* **Data records**:
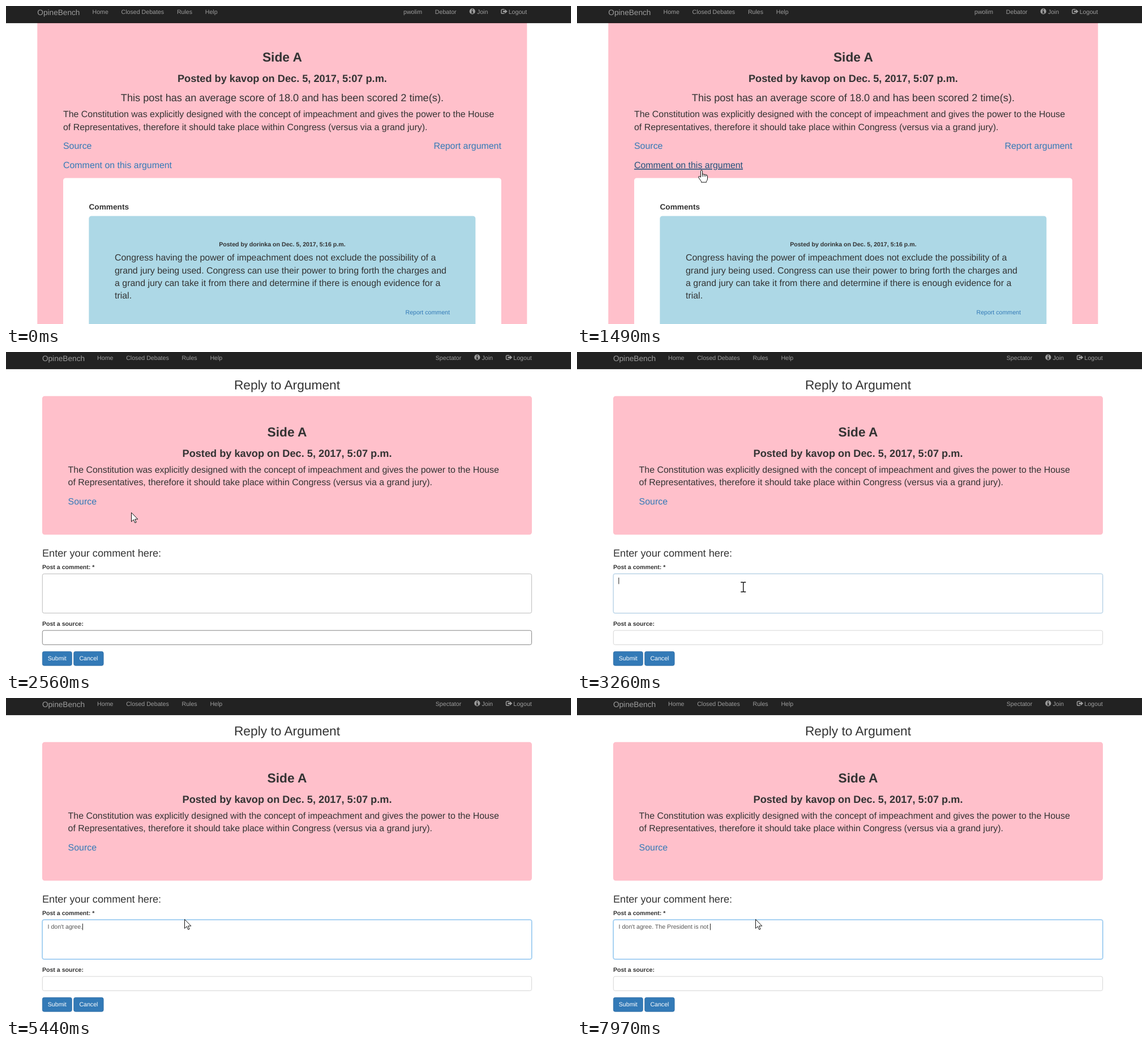
Recreate the animation shown at these times as an HTML page. Size 998 px wide and 561 px high, loop 8000 ms.

```html
<!DOCTYPE html>
<html lang="en">
<head>
<meta charset="utf-8">
<title>Debate reply</title>
<style>
  html, body { margin: 0; width: 100%; height: 100%; overflow: hidden; background: #fff; }
  svg { display: block; width: 100%; height: 100%; }
  text { font-family: "Liberation Sans", Arial, sans-serif; font-size: 10.62px; fill: #333;
         white-space: pre; text-rendering: geometricPrecision; }
  .h2 { font-size: 22.76px; }
  .h3 { font-size: 18.21px; }
  .h4 { font-size: 13.66px; }
  .p { font-size: 15.93px; }
  .b { font-weight: bold; }
  .mid { text-anchor: middle; }
  .end { text-anchor: end; }
  text.link { fill: #337ab7; }
  text.hover { fill: #23527c; text-decoration: underline; }
  #nav text { fill: #9d9d9d; }
  .btn rect { fill: #337ab7; stroke: #2e6da4; stroke-width: .8; }
  .btn text { fill: #fff; text-anchor: middle; }
  .field { fill: #fff; stroke-width: .8; }
</style>
</head>
<body>
<svg viewBox="0 0 998 561" preserveAspectRatio="none">
  <rect width="998" height="561" fill="#fff"/>

  <g id="thread">
    <rect x="55.3" y="0" width="865" height="570" fill="#ffc0cb"/>
    <text class="h2 b mid" x="487.9" y="98.2">Side A</text>
    <text class="h3 b mid" x="487.9" y="133.9">Posted by kavop on Dec. 5, 2017, 5:07 p.m.</text>
    <text class="h3 mid" x="487.9" y="168.4">This post has an average score of 18.0 and has been scored 2 time(s).</text>
    <text class="p" x="101" y="196.2">The Constitution was explicitly designed with the concept of impeachment and gives the power to the House</text>
    <text class="p" x="101" y="218.6">of Representatives, therefore it should take place within Congress (versus via a grand jury).</text>
    <text class="p link" x="101" y="252.2">Source</text>
    <text class="p link end" x="874.9" y="252.2">Report argument</text>
    <text class="p link" id="comment" x="101" y="286">Comment on this argument</text>
    <rect x="101" y="303.4" width="773.8" height="300" rx="4.5" fill="#fff"/>
    <text class="h4 b" x="146.5" y="359.3">Comments</text>
    <rect x="146.4" y="370.4" width="682.9" height="300" rx="4.5" fill="#add8e6"/>
    <text class="b mid" x="487.9" y="423.5">Posted by dorinka on Dec. 5, 2017, 5:16 p.m.</text>
    <text class="p" x="192" y="449.2">Congress having the power of impeachment does not exclude the possibility of a</text>
    <text class="p" x="192" y="471.6">grand jury being used. Congress can use their power to bring forth the charges and</text>
    <text class="p" x="192" y="493.9">a grand jury can take it from there and determine if there is enough evidence for a</text>
    <text class="p" x="192" y="516.2">trial.</text>
    <text class="link end" x="783.9" y="544.2">Report comment</text>
  </g>

  <g id="reply" transform="translate(8.6)">
    <text class="h2 mid" x="487.9" y="65.5">Reply to Argument</text>
    <rect x="55.3" y="77.8" width="865" height="244.4" rx="4.5" fill="#ffc0cb"/>
    <text class="h2 b mid" x="487.9" y="149.4">Side A</text>
    <text class="h3 b mid" x="487.9" y="184.8">Posted by kavop on Dec. 5, 2017, 5:07 p.m.</text>
    <text class="p" x="101" y="212.5">The Constitution was explicitly designed with the concept of impeachment and gives the power to the House</text>
    <text class="p" x="101" y="234.9">of Representatives, therefore it should take place within Congress (versus via a grand jury).</text>
    <text class="p link" x="101" y="268.5">Source</text>
    <text class="h3" x="55.3" y="360.6">Enter your comment here:</text>
    <text class="b" x="55.3" y="383">Post a comment: *</text>
    <rect id="glow" x="55.7" y="391.4" width="864.2" height="69.2" rx="3" fill="none" stroke="#66afe9" stroke-width="3"/>
    <rect class="field" id="area" x="55.7" y="391.4" width="864.2" height="69.2" rx="3"/>
    <text id="typed" x="64.9" y="407.3" style="fill:#555"></text>
    <rect id="caret" y="398" width="1" height="11.4" fill="#222"/>
    <text class="b" x="55.3" y="482.8">Post a source:</text>
    <rect class="field" id="source" x="55.7" y="491.2" width="864.2" height="25.2" rx="3"/>
    <g class="btn">
      <rect x="55.7" y="528.4" width="52" height="24.8" rx="3"/>
      <text x="81.7" y="544.4">Submit</text>
      <rect x="111.1" y="528.4" width="52.4" height="24.8" rx="3"/>
      <text x="137.3" y="544.4">Cancel</text>
    </g>
  </g>

  <rect width="998" height="30.2" fill="#080808"/>
  <rect width="998" height="29.3" fill="#222"/>
  <g id="nav">
    <text class="h4" x="55.3" y="15.5">OpineBench</text>
    <text x="152.5" y="14">Home</text>
    <text x="203.6" y="14">Closed Debates</text>
    <text x="301.9" y="14">Rules</text>
    <text x="351.8" y="14">Help</text>
    <text class="end" id="user" x="735" y="14">pwolim</text>
    <text class="end" id="role" x="795.6" y="14"></text>
    <circle cx="823.7" cy="9.4" r="5.1" fill="#9d9d9d"/>
    <path d="M822.8 5.5h1.9v1.6h-1.9zM822 8.2h2.7v3.6h.9v1.2h-3.7v-1.2h.9v-2.4h-.8z" fill="#222"/>
    <text x="831.9" y="14">Join</text>
    <path d="M880.4 5.9h-3.6a1.9 1.9 0 0 0-1.9 1.9v3.6a1.9 1.9 0 0 0 1.9 1.9h3.6" fill="none" stroke="#9d9d9d" stroke-width="1.5"/>
    <path d="M877.9 8.3h3.4v-2.5l4.4 3.8-4.4 3.8v-2.5h-3.4z" fill="#9d9d9d"/>
    <text x="887.7" y="14">Logout</text>
  </g>

  <g id="cursor">
    <path id="arrow" d="M.5.5v16l3.7-3.5 2.6 5.6 2.3-1-2.5-5.4h5.2z" fill="#fff" stroke="#111" stroke-width="1"/>
    <path id="hand" d="M-1.5 12.5V1.8a1.5 1.5 0 0 1 3 0V7.500q1.500-1.300 3 .4q1.700-1 3 .6q2.700-.6 3 2v5q-.2 2.500-2 4.500v1.500H-.5v-1.500L-5 13.500q-1-2.500 1.200-2.700z M1.500 7.500v4M4.500 7.900v3.600M7.500 8.500v3" fill="#fff" stroke="#111" stroke-width="1"/>
    <path id="beam" d="M-4.500-8.500h3.500l1 .9 1-.9h3.500M-4.500 8.500h3.500l1-.9 1 .9h3.500M0-7.600V7.600" fill="none" stroke="#111" stroke-width="1.400"/>
  </g>
</svg>
<script>
const LOOP = 8000, ENTER = 460, HOVER = 1150, PRESS = 2430, OPEN = 2560, FOCUS = 3210;

// Mouse path: time, x, y
const path = [
  [460, 774, 548], [600, 620, 490], [780, 390, 384], [950, 242, 312],
  [1100, 223, 293], [1230, 220.5, 290], [1350, 219.5, 290], [1490, 220, 289.5],
  [2430, 220, 289.5], [2510, 221, 282.5], [2600, 221, 283], [2800, 238, 312],
  [3000, 273, 378], [3200, 293.5, 415], [3260, 293.5, 415], [3340, 315, 390]
];

// Typing bursts: first key, last key, characters
const bursts = [
  [3580, 3580, "I"], [3780, 4080, " don"], [4280, 4380, "'t"], [4520, 4710, " ag"],
  [4870, 5110, "ree"], [5440, 5440, "."], [5590, 5900, " The "], [6130, 6130, "P"],
  [6310, 6310, "r"], [6710, 6840, "esi"], [6980, 7540, "dent is "], [7680, 7680, "n"],
  [7830, 7970, "ot "]
];

const $ = id => document.getElementById(id);
const show = (id, on) => $(id).style.display = on ? "" : "none";
const ramp = (t, a, b) => Math.min(1, Math.max(0, (t - a) / (b - a)));
const mix = (a, b, k) => a + (b - a) * k;
const rgb = (a, b, k) => `rgb(${a.map((v, i) => Math.round(mix(v, b[i], k)))})`;
const grey = v => [v, v, v];

function mouse(t) {
  const i = path.findIndex(p => p[0] > t);
  if (i < 0) return path[path.length - 1].slice(1);
  if (i === 0) return path[0].slice(1);
  const a = path[i - 1], b = path[i], k = ramp(t, a[0], b[0]);
  return [mix(a[1], b[1], k), mix(a[2], b[2], k)];
}

function typedAt(t) {
  let out = "";
  for (const [from, to, keys] of bursts) {
    if (t < from) break;
    const gap = (to - from) / Math.max(1, keys.length - 1);
    out += gap ? keys.slice(0, Math.floor((t - from) / gap + 1.001)) : keys;
  }
  return out;
}

function drawForm(t) {
  const focus = ramp(t, FOCUS, 3320);
  const idle = mix(170, 204, ramp(t, OPEN, 2620));
  $("area").setAttribute("stroke", rgb(grey(idle), [102, 175, 233], focus));
  $("source").setAttribute("stroke", rgb(grey(102), grey(204), ramp(t, OPEN, 2660)));
  $("glow").setAttribute("opacity", 0.3 * focus);

  const text = typedAt(t), box = $("typed");
  if (box.textContent !== text) box.textContent = text;
  const width = text ? box.getComputedTextLength() : 0;
  $("caret").setAttribute("x", 64.7 + width);
  show("caret", t >= FOCUS);
}

function drawCursor(t, replying) {
  const [x, y] = mouse(t);
  const hand = t >= HOVER && t < PRESS, beam = replying && y > 391;
  $("cursor").setAttribute("transform", `translate(${x} ${y})`);
  show("cursor", t >= ENTER);
  show("hand", hand);
  show("beam", beam);
  show("arrow", !hand && !beam);
}

function draw(t) {
  const replying = t >= OPEN;
  show("thread", !replying);
  show("reply", replying);
  show("user", !replying);
  $("role").textContent = replying ? "Spectator" : "Debator";
  $("nav").setAttribute("transform", `translate(${replying ? 8.6 : 0})`);
  $("comment").classList.toggle("hover", t >= HOVER);
  if (replying) drawForm(t);
  drawCursor(t, replying);
}

const start = performance.now();
function tick() {
  draw((performance.now() - start) % LOOP);
  requestAnimationFrame(tick);
}
tick();
</script>
</body>
</html>
```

* **Task instructions**: Among the records, find the lines that contain "display" and copy each of them.

* **Expected answer**:
  svg { display: block; width: 100%; height: 100%; }
const show = (id, on) => $(id).style.display = on ? "" : "none";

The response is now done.